▶ **WHAT THE EXERCISE ASKS**:
Search the listing below for the string "stop" and copy every line where it occurs.

═══ RECORDED DATA ═══

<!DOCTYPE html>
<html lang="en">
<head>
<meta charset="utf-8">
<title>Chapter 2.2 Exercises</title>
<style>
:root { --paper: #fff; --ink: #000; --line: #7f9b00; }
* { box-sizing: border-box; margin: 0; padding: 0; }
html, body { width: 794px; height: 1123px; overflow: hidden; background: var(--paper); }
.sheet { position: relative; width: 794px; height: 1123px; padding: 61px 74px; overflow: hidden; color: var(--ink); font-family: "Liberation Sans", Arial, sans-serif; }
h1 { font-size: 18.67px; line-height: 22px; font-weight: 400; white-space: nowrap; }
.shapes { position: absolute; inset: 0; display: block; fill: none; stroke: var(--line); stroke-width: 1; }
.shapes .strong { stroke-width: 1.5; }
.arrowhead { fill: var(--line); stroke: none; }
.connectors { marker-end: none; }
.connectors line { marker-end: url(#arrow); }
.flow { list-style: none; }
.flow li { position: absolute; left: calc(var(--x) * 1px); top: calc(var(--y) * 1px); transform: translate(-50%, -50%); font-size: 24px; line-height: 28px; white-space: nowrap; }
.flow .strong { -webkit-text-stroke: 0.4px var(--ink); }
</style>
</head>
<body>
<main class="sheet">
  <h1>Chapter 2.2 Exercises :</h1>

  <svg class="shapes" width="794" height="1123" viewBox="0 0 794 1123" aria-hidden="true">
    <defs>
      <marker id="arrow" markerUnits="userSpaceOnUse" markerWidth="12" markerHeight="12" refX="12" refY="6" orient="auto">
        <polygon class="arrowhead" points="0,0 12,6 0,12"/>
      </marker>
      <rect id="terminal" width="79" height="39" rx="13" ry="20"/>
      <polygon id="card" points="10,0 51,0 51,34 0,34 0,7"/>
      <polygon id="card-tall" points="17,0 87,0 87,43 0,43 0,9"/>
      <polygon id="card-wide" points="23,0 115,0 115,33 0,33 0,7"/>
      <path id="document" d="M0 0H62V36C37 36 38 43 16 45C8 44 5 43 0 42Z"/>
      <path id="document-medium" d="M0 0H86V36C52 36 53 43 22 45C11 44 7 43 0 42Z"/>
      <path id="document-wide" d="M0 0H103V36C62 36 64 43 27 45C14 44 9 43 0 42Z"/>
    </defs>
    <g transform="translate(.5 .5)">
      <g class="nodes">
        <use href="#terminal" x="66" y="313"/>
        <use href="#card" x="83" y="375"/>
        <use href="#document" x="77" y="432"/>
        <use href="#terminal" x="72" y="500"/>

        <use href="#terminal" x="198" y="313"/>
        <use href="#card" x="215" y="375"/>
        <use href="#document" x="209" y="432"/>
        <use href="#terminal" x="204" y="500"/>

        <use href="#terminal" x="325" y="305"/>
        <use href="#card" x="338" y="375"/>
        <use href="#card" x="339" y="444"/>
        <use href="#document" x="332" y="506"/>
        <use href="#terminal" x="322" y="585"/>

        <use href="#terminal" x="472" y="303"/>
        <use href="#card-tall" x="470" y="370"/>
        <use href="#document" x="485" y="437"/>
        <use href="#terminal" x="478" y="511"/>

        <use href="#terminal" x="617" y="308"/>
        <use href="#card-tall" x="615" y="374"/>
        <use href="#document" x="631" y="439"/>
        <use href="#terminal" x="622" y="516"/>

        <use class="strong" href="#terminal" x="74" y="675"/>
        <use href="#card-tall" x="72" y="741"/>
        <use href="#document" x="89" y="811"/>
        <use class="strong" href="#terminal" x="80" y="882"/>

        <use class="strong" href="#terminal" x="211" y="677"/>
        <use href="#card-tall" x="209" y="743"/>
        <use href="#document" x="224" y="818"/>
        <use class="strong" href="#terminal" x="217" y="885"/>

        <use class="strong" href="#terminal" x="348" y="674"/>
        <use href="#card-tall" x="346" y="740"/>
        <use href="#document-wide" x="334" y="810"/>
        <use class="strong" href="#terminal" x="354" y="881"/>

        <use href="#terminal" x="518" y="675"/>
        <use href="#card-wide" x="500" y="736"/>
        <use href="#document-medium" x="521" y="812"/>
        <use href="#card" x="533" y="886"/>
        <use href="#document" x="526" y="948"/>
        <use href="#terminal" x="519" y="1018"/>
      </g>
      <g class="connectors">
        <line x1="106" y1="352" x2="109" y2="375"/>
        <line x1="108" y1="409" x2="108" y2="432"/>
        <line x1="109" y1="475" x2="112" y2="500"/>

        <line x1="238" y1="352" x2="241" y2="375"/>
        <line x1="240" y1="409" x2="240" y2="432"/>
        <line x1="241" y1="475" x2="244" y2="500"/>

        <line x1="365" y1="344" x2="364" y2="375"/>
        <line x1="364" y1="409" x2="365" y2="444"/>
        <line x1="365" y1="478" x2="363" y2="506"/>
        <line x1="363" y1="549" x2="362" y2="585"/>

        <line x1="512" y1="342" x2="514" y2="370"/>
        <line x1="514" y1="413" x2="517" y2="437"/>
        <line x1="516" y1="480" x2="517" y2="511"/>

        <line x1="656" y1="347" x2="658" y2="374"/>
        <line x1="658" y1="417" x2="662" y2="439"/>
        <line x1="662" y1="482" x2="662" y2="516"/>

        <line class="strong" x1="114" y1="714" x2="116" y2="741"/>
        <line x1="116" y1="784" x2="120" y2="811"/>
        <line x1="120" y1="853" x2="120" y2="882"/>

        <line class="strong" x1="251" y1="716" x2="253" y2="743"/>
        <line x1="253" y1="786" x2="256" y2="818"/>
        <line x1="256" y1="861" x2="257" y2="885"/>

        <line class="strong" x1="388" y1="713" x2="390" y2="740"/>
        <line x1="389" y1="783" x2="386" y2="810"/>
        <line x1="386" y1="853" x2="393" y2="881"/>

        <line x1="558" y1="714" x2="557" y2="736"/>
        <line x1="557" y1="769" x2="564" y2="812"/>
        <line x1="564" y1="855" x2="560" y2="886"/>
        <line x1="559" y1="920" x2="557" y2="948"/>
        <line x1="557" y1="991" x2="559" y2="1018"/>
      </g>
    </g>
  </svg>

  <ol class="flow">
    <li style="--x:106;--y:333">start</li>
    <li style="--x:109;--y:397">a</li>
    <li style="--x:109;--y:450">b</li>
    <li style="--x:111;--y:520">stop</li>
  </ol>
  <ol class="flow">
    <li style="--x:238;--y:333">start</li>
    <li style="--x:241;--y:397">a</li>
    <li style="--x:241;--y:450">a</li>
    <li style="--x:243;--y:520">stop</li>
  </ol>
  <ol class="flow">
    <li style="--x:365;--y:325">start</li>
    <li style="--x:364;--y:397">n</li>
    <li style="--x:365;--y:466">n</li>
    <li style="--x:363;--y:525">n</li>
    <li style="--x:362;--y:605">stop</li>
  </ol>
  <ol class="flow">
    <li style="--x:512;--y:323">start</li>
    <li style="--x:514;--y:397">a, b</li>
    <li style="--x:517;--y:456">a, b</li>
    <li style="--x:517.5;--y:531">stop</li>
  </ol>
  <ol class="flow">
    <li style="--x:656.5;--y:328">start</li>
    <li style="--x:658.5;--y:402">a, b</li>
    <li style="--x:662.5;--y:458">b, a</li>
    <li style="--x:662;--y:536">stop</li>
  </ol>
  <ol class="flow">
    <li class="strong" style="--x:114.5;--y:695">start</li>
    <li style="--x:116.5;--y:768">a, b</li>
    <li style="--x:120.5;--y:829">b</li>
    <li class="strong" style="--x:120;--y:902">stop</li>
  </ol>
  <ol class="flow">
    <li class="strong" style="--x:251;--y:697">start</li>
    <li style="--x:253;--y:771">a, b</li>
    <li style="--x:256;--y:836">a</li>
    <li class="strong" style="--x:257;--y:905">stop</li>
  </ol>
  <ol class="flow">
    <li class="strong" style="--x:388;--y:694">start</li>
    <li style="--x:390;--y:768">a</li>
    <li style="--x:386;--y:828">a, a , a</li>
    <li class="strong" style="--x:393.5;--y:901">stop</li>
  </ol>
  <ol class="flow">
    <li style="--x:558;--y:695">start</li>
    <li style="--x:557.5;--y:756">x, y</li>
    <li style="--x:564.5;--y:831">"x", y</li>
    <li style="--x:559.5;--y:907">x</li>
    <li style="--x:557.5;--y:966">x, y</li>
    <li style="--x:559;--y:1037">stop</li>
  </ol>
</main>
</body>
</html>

═══

▶ **RESPONSE BOX**:
    <li style="--x:111;--y:520">stop</li>
    <li style="--x:243;--y:520">stop</li>
    <li style="--x:362;--y:605">stop</li>
    <li style="--x:517.5;--y:531">stop</li>
    <li style="--x:662;--y:536">stop</li>
    <li class="strong" style="--x:120;--y:902">stop</li>
    <li class="strong" style="--x:257;--y:905">stop</li>
    <li class="strong" style="--x:393.5;--y:901">stop</li>
    <li style="--x:559;--y:1037">stop</li>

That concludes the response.